Stored data:
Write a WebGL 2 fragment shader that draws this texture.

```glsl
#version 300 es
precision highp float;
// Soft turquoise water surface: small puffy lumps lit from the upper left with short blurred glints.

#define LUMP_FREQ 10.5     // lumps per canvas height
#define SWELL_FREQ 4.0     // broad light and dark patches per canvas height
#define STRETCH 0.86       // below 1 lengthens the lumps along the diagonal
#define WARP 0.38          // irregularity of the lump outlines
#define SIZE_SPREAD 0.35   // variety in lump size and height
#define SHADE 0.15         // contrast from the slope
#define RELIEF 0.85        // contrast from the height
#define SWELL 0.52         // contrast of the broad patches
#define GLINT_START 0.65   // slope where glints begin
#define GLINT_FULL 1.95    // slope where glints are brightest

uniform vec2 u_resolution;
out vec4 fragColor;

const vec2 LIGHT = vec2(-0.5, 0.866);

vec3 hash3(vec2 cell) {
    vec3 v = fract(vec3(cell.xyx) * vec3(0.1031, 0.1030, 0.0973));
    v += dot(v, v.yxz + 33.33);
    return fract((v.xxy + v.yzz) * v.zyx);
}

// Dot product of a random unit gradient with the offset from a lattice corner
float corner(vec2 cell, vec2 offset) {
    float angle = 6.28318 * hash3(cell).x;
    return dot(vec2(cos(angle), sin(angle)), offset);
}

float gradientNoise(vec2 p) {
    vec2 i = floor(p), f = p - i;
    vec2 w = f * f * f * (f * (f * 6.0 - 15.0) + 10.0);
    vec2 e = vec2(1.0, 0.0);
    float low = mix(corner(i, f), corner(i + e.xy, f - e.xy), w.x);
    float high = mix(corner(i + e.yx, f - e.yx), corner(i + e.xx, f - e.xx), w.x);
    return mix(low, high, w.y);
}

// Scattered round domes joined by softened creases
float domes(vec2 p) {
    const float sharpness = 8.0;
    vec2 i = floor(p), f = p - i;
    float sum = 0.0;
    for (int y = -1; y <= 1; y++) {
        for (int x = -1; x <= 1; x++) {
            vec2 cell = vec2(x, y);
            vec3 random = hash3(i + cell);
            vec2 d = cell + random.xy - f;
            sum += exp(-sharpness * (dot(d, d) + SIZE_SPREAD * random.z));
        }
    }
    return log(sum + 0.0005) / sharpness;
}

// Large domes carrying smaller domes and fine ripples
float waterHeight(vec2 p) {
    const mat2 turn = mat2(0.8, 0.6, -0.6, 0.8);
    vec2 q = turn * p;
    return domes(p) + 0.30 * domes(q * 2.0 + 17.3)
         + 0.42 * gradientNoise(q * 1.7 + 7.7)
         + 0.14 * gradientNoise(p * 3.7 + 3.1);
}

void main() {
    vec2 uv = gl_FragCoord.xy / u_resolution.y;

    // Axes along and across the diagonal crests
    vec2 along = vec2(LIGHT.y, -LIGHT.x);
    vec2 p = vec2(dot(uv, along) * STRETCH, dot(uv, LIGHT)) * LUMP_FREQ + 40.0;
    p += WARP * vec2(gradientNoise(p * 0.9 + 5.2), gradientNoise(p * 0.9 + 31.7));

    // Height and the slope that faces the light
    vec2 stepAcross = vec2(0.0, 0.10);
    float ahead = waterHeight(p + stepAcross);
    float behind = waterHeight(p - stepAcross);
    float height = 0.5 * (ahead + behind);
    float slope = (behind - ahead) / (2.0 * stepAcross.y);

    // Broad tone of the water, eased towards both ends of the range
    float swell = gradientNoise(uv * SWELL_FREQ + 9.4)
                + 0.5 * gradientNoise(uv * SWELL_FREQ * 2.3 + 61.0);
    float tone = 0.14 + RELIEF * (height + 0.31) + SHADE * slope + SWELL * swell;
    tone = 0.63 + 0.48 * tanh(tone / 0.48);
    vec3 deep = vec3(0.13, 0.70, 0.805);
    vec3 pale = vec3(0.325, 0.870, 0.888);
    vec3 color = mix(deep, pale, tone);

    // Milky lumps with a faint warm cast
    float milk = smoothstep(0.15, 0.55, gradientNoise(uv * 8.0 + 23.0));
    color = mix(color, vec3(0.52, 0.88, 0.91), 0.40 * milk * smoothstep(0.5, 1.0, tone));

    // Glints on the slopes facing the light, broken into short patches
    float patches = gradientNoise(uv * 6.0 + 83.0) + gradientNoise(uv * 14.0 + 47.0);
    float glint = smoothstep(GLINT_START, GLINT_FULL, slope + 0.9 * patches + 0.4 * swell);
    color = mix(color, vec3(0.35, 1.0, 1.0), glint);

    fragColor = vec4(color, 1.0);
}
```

WHAT THE EXERCISE ASKS: Report each line in the data that holds the word "cell".

YOUR SOLUTION:
vec3 hash3(vec2 cell) {
    vec3 v = fract(vec3(cell.xyx) * vec3(0.1031, 0.1030, 0.0973));
float corner(vec2 cell, vec2 offset) {
    float angle = 6.28318 * hash3(cell).x;
            vec2 cell = vec2(x, y);
            vec3 random = hash3(i + cell);
            vec2 d = cell + random.xy - f;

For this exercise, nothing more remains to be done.